Tennis elbow is the common name of lateral epicondylitis. It is a type of tendinitis occurring in the elbow. The tendons connecting muscle to bone are weakened, typically because of repetitive use and muscle strain.
As athletes are commonly affected by tendinitis, this form is named after the sport of tennis which involves repetitive use of and stress on the elbow. However, anyone can develop tendinitis through repetitive motions, including people working as painters, carpenters, or chefs, for example. The condition can affect all ages, but it commonly develops in people between the ages of 30 and 50
Symptoms of Tennis elbow

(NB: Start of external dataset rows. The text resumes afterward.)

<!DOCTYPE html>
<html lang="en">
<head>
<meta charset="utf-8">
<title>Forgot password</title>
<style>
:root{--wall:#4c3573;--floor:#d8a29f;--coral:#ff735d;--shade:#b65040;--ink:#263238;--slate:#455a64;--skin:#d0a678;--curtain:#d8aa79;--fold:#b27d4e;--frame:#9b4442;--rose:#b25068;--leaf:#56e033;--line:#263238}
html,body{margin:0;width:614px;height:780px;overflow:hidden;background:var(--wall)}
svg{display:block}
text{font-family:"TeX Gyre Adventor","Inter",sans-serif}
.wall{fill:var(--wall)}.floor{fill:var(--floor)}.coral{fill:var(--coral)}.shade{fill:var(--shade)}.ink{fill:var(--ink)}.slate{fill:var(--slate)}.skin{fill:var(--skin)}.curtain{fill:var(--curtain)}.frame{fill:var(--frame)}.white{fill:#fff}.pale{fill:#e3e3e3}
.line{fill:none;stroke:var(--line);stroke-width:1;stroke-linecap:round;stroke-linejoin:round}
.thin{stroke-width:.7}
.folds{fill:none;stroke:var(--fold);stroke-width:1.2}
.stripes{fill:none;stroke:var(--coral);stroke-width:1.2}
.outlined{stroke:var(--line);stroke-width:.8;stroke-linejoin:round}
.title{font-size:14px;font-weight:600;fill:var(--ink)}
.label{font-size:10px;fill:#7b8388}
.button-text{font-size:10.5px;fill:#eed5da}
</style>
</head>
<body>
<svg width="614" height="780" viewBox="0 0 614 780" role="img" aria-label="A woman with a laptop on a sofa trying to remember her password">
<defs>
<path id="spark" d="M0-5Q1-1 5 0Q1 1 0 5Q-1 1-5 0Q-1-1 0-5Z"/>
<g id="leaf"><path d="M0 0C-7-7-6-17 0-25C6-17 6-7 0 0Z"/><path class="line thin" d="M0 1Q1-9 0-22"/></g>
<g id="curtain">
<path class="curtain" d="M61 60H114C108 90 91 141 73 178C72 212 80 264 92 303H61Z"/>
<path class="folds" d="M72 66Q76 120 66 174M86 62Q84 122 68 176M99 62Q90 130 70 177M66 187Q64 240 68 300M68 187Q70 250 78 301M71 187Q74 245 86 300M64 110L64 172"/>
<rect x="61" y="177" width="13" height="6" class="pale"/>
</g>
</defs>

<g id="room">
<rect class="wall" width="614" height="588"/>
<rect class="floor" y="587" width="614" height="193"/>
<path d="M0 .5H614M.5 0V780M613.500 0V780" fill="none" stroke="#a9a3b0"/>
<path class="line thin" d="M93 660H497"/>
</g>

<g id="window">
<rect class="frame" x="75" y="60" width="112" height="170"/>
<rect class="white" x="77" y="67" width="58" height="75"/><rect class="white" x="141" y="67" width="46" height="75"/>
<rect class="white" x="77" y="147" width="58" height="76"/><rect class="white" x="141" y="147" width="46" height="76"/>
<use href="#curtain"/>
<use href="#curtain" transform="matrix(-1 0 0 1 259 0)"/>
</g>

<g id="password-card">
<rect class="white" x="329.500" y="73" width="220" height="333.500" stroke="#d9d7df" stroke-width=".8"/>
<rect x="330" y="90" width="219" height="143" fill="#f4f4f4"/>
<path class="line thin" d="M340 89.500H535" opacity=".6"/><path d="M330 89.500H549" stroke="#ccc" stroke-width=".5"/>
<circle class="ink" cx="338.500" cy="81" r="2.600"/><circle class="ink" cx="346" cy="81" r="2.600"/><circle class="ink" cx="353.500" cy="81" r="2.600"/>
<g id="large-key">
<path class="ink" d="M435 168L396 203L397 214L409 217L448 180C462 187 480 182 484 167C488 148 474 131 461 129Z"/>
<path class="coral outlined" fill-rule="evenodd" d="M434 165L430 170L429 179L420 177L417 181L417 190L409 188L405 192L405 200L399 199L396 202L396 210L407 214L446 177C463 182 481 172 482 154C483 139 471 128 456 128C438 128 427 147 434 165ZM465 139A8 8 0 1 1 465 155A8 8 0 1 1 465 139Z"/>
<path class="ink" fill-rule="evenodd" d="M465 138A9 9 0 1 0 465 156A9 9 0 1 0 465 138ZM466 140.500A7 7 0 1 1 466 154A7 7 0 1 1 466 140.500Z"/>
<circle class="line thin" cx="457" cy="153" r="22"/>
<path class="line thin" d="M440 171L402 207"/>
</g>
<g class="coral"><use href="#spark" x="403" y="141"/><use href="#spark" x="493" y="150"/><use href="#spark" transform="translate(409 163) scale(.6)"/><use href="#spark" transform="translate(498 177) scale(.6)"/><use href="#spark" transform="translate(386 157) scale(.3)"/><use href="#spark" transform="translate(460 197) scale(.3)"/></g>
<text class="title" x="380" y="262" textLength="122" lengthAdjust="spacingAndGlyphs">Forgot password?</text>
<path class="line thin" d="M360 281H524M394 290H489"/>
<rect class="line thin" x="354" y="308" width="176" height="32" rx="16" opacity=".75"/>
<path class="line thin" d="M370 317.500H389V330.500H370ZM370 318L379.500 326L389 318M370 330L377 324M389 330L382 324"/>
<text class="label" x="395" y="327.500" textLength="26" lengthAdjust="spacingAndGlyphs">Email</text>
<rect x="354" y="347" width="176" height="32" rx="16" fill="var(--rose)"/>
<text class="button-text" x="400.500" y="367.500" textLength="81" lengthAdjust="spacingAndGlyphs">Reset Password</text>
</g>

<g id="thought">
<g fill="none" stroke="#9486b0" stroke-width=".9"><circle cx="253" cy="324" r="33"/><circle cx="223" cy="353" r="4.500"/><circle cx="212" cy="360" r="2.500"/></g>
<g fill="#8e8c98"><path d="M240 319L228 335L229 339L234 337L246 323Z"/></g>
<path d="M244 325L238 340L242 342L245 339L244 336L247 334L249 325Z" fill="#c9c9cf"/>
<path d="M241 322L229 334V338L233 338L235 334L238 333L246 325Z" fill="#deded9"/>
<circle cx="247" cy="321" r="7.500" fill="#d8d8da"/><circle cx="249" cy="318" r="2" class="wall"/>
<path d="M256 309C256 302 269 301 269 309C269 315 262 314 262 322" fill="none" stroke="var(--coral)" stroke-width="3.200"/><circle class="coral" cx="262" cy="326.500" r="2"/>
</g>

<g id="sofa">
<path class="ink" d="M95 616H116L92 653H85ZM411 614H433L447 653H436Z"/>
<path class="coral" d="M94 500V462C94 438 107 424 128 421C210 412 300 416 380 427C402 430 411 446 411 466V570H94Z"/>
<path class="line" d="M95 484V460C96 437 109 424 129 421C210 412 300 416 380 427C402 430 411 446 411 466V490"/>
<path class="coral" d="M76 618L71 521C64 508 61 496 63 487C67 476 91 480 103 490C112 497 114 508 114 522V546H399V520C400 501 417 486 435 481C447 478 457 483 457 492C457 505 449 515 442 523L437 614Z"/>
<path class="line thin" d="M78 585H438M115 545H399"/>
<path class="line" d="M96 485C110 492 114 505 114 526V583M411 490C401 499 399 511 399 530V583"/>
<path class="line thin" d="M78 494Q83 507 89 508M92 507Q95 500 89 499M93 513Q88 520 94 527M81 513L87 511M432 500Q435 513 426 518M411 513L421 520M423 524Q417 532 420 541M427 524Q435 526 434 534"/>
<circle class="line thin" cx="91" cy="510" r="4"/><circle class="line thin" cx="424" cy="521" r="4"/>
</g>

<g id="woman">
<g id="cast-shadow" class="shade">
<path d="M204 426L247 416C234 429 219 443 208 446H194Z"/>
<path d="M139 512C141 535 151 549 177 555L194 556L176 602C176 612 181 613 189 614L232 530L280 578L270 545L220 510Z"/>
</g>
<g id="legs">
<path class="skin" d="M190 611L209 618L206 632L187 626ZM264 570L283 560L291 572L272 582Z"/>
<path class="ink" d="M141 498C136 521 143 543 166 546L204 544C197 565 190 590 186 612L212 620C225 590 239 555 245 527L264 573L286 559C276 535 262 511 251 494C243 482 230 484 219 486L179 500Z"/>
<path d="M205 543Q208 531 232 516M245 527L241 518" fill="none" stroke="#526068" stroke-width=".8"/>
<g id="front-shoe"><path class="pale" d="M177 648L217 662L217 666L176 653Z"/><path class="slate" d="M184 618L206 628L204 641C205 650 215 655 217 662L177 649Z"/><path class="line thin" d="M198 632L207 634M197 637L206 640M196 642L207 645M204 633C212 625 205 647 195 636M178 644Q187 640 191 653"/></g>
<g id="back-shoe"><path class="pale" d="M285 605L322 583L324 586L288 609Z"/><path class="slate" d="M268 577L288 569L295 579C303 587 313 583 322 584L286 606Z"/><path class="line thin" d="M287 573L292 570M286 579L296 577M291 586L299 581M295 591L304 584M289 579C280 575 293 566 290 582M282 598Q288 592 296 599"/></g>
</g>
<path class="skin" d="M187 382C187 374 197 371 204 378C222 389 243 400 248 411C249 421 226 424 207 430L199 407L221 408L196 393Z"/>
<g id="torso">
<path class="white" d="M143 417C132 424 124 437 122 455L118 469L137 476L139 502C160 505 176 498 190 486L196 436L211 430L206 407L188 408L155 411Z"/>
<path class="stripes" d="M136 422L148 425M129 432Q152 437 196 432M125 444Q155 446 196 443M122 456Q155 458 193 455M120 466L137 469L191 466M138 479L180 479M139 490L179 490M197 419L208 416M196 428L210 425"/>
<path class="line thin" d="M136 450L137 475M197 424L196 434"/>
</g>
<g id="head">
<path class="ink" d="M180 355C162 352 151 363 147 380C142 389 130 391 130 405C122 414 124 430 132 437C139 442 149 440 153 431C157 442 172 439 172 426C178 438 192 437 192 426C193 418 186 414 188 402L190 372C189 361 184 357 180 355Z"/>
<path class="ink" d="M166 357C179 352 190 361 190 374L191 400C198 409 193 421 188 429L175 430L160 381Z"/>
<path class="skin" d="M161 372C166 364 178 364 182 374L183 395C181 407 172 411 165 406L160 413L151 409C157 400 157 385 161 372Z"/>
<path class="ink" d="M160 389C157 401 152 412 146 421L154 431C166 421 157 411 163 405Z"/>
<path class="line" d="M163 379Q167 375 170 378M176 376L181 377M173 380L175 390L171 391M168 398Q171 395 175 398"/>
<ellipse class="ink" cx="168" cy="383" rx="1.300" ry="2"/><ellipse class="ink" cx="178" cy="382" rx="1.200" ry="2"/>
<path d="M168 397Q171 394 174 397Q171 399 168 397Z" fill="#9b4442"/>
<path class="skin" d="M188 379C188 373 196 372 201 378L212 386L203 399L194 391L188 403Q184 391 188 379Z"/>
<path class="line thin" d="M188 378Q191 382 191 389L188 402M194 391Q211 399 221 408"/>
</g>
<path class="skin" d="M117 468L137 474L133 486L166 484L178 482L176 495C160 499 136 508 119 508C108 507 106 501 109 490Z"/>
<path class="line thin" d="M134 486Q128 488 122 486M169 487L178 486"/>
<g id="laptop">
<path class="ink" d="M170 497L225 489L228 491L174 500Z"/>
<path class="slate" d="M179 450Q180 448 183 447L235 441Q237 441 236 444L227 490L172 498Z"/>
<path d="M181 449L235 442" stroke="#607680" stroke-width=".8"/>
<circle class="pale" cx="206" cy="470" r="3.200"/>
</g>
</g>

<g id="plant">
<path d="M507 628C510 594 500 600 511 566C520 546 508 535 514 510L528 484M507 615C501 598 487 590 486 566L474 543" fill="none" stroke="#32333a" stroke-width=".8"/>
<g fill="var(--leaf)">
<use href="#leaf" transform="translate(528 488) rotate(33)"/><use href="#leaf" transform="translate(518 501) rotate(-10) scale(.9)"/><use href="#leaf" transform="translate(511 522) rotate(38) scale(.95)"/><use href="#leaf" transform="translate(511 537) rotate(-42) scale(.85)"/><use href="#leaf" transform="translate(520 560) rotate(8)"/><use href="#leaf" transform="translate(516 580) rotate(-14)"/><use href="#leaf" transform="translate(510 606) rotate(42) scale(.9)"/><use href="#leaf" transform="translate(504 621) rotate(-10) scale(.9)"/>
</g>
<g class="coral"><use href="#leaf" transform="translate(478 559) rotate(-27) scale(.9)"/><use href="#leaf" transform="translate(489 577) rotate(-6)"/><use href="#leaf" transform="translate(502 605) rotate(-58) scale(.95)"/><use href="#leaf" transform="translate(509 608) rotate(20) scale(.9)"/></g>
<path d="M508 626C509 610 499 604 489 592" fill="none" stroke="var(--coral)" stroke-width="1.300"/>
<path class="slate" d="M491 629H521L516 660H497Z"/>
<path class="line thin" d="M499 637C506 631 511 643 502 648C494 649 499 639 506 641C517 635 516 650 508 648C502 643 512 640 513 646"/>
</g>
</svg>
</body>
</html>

In tennis elbow, swelling and pain occur around the elbow joint where tendons connect to the bone. Pain may also be present in the forearm and wrist. The weakness of the arm and hand is also a common symptom.
Patients may have difficulty lifting things, holding objects, turning doorknobs, or shaking hands. The condition may resolve itself or improve with rest or immobilization of the joint. Physicians typically use X-rays and MRIs to diagnose tennis elbow.
If tennis elbow developed as a result of sports, attention can be paid to proper technique to avoid exacerbating the condition. Similarly, physical or occupational therapists can work with patients who have developed the condition as a result of repetitive strain at work.
In addition to rest and immobilization, tennis elbow can usually be treated with over the counter pain relievers such as ibuprofen, acetaminophen, or naproxen. Corticosteroids are sometimes prescribed to reduce swelling. Ice packs can also alleviate pain and swelling.
Injections of platelet-rich plasma into the affected tendon may be used, as can ultrasonic tenotomy where the damaged tissue is removed from the body. Physical therapy can alleviate symptoms for the more severely injured, and surgery may be prescribed for severe cases.